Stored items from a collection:
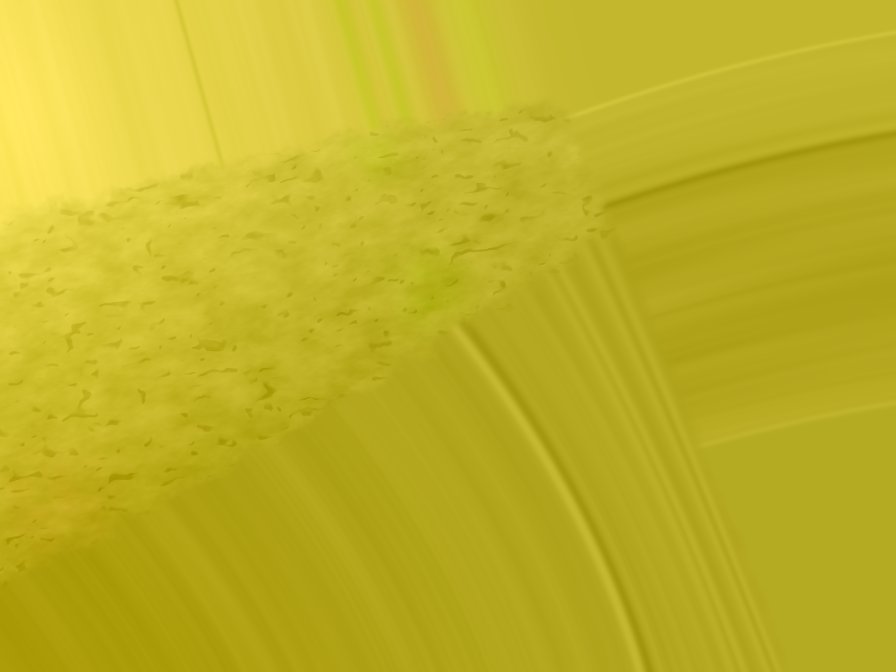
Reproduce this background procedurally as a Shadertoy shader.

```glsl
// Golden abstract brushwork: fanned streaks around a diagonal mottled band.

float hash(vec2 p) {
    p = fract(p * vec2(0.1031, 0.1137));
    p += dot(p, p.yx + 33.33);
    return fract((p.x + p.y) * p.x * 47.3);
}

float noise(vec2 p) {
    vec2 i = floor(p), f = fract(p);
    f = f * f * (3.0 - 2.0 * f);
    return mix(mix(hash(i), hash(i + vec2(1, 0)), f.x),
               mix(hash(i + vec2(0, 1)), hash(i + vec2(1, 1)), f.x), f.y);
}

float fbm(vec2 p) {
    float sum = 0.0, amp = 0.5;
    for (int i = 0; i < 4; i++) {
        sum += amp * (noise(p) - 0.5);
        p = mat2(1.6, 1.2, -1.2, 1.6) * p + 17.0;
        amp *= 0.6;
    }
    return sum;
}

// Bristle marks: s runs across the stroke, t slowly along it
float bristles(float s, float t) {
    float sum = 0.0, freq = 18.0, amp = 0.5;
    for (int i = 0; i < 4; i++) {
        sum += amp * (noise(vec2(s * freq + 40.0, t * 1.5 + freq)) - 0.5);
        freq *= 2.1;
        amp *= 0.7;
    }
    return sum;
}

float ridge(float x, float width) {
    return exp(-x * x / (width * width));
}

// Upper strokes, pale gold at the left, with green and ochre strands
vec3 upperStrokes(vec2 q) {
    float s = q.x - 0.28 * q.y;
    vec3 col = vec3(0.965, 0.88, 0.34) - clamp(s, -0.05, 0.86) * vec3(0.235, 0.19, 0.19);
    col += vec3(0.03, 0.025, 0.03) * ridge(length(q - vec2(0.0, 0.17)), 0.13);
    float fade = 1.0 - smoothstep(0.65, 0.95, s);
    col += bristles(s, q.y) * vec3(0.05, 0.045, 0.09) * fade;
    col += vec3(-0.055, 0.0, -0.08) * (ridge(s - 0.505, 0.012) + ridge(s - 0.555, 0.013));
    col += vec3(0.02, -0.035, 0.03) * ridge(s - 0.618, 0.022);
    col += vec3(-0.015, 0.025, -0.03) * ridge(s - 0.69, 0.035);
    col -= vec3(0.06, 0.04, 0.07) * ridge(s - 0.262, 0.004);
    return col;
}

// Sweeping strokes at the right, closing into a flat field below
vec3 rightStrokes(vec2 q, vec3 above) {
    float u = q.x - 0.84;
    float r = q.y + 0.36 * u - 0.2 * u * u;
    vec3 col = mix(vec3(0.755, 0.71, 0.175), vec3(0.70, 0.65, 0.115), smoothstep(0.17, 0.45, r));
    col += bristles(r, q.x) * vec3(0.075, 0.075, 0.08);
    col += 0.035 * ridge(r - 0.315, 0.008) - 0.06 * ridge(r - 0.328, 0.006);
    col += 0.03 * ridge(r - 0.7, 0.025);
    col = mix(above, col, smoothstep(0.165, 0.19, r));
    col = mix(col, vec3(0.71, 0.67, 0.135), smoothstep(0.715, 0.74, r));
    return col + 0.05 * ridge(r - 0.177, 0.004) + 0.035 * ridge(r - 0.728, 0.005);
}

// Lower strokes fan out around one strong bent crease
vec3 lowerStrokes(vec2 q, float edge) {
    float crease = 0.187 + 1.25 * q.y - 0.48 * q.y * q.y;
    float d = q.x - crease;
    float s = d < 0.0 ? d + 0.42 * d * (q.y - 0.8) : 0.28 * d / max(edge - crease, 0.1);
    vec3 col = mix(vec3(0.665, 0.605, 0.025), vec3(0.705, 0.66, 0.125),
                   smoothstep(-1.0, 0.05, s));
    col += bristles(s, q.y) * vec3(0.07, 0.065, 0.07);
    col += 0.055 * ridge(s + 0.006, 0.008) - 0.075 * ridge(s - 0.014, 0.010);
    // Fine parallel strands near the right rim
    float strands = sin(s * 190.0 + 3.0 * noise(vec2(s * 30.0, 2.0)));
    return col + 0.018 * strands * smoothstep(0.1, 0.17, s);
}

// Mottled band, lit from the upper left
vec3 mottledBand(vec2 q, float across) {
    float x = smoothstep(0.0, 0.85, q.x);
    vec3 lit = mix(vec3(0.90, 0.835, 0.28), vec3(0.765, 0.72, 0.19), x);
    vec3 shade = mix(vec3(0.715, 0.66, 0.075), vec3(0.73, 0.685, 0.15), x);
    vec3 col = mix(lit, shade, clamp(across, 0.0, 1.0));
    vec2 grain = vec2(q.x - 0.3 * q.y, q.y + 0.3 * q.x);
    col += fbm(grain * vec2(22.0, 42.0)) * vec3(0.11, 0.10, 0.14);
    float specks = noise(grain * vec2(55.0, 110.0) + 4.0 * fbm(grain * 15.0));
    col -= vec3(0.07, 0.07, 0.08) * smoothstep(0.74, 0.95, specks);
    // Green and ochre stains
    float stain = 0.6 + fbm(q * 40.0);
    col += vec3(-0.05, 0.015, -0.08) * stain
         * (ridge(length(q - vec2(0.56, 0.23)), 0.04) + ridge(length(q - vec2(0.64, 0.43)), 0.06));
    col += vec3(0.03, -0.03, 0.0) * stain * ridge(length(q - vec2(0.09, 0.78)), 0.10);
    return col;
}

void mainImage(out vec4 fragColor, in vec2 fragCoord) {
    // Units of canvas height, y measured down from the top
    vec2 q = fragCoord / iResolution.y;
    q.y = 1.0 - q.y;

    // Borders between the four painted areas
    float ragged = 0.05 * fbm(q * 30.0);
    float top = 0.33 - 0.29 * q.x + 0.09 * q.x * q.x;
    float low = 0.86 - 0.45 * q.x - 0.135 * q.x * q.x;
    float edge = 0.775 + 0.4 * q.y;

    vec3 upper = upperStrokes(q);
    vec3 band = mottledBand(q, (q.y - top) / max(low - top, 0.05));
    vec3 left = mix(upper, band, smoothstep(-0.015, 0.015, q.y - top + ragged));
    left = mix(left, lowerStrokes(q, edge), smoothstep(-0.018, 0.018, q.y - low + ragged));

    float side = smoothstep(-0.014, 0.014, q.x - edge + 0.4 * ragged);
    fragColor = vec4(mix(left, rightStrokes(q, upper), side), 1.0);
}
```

_Assignment_
Every line with "ragged" in it should be copied from the entries.

_Response for this exercise_
    float ragged = 0.05 * fbm(q * 30.0);
    vec3 left = mix(upper, band, smoothstep(-0.015, 0.015, q.y - top + ragged));
    left = mix(left, lowerStrokes(q, edge), smoothstep(-0.018, 0.018, q.y - low + ragged));
    float side = smoothstep(-0.014, 0.014, q.x - edge + 0.4 * ragged);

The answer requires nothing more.